WHAT YOU ARE ASKED TO DO: Look through the records that follow and state how many lines hold the word "adapter", without adding anything.

RECORDS SUPPLIED:
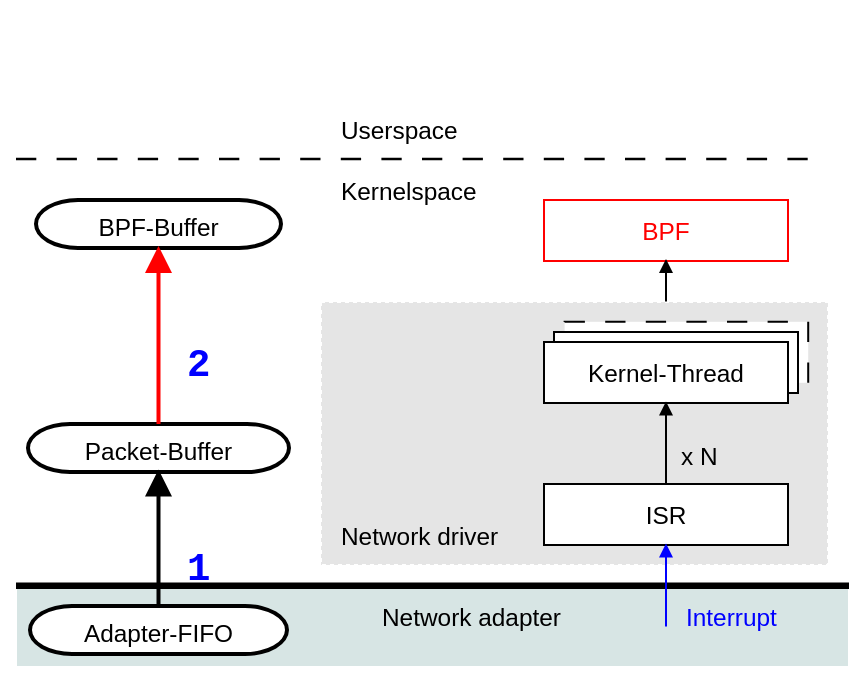
<!DOCTYPE html>
<html lang="en">
<head>
<meta charset="utf-8">
<title>Packet path from network adapter to BPF</title>
<style>
  :root {
    --ink: #000;
    --paper: #fff;
    --accent: #f00;
    --signal: #00f;
    --driver: #e5e5e5;
    --adapter: #d7e5e4;
  }
  * { box-sizing: border-box; }
  html, body { margin: 0; overflow: hidden; background: var(--paper); }
  .diagram {
    position: relative;
    width: 864px;
    height: 684px;
    overflow: hidden;
    background: var(--paper);
    color: var(--ink);
    font: 24.4px/28px "Liberation Sans", Arial, sans-serif;
    white-space: nowrap;
  }
  .diagram > * { position: absolute; }
  .adapter-zone { left: 17px; top: 586px; width: 831px; height: 80px; background: var(--adapter); }
  .driver-zone { left: 321px; top: 302px; width: 507px; height: 263px; background: var(--driver); }
  .lines { left: 0; top: 0; }

  .node {
    display: flex;
    align-items: center;
    justify-content: center;
    background: var(--paper);
    border: 2px solid var(--ink);
  }
  .box { left: 543px; width: 246px; height: 63px; padding-top: 3px; }
  .buffer { height: 52px; padding-top: 7px; border-width: 4px; border-radius: 44px / 26px; }
  .bpf { top: 199px; color: var(--accent); border-color: var(--accent); }
  .thread { top: 341px; }
  .thread-behind { left: 553px; top: 331px; }
  .isr { top: 483px; }
  .bpf-buffer { left: 34px; top: 198px; width: 249px; }
  .packet-buffer { left: 26px; top: 422px; width: 265px; }
  .adapter-fifo { left: 28px; top: 604px; width: 261px; }

  .userspace { left: 341px; top: 117px; }
  .kernelspace { left: 341px; top: 178px; }
  .driver { left: 341px; top: 523px; }
  .adapter { left: 382px; top: 604px; }
  .count { left: 681px; top: 443px; }
  .interrupt { left: 686px; top: 604px; color: var(--signal); }
  .step {
    left: 187px;
    color: var(--signal);
    font: bold 39px/44px "Liberation Mono", monospace;
  }
  .step-two { top: 344px; }
  .step-one { top: 548px; }
</style>
</head>
<body>
<main class="diagram">
  <div class="adapter-zone"></div>
  <div class="driver-zone"></div>

  <svg class="lines" width="864" height="684" viewBox="0 0 864 684" fill="none" aria-hidden="true">
    <path d="M16 159H809" stroke="var(--ink)" stroke-width="2.6" stroke-dasharray="20.3 20.3"/>
    <rect x="321" y="302" width="507" height="263" stroke="var(--paper)" stroke-width="2" stroke-dasharray="4 4"/>
    <rect x="564.6" y="321.8" width="243.6" height="61" fill="var(--paper)" stroke="var(--ink)" stroke-width="2" stroke-dasharray="20.3 20.3"/>
    <path d="M16 585.7H849" stroke="var(--ink)" stroke-width="6.6"/>
  </svg>

  <div class="node box thread-behind"></div>
  <div class="node box thread">Kernel-Thread</div>
  <div class="node box bpf">BPF</div>
  <div class="node box isr">ISR</div>
  <div class="node buffer bpf-buffer">BPF-Buffer</div>
  <div class="node buffer packet-buffer">Packet-Buffer</div>
  <div class="node buffer adapter-fifo">Adapter-FIFO</div>

  <svg class="lines" width="864" height="684" viewBox="0 0 864 684" aria-hidden="true">
    <defs>
      <path id="large-head" d="M0 0L13.5 27H-13.5Z"/>
      <path id="small-head" d="M0 0L7 14H-7Z"/>
    </defs>
    <g fill="var(--accent)" stroke="none">
      <path d="M158.5 270V424" stroke="var(--accent)" stroke-width="4"/>
      <use href="#large-head" x="158.5" y="246"/>
    </g>
    <g fill="var(--ink)">
      <path d="M158.5 494V606" stroke="var(--ink)" stroke-width="4"/>
      <use href="#large-head" x="158.5" y="469.5"/>
      <path d="M666 270V301.5M666 412V484" stroke="var(--ink)" stroke-width="2"/>
      <use href="#small-head" x="666" y="259"/>
      <use href="#small-head" x="666" y="401.5"/>
    </g>
    <g fill="var(--signal)">
      <path d="M666 555V626.5" stroke="var(--signal)" stroke-width="2"/>
      <use href="#small-head" x="666" y="543.5"/>
    </g>
  </svg>

  <div class="userspace">Userspace</div>
  <div class="kernelspace">Kernelspace</div>
  <div class="driver">Network driver</div>
  <div class="adapter">Network adapter</div>
  <div class="count">x N</div>
  <div class="interrupt">Interrupt</div>
  <div class="step step-two">2</div>
  <div class="step step-one">1</div>
</main>
</body>
</html>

OUTPUT OF THE TASK: 8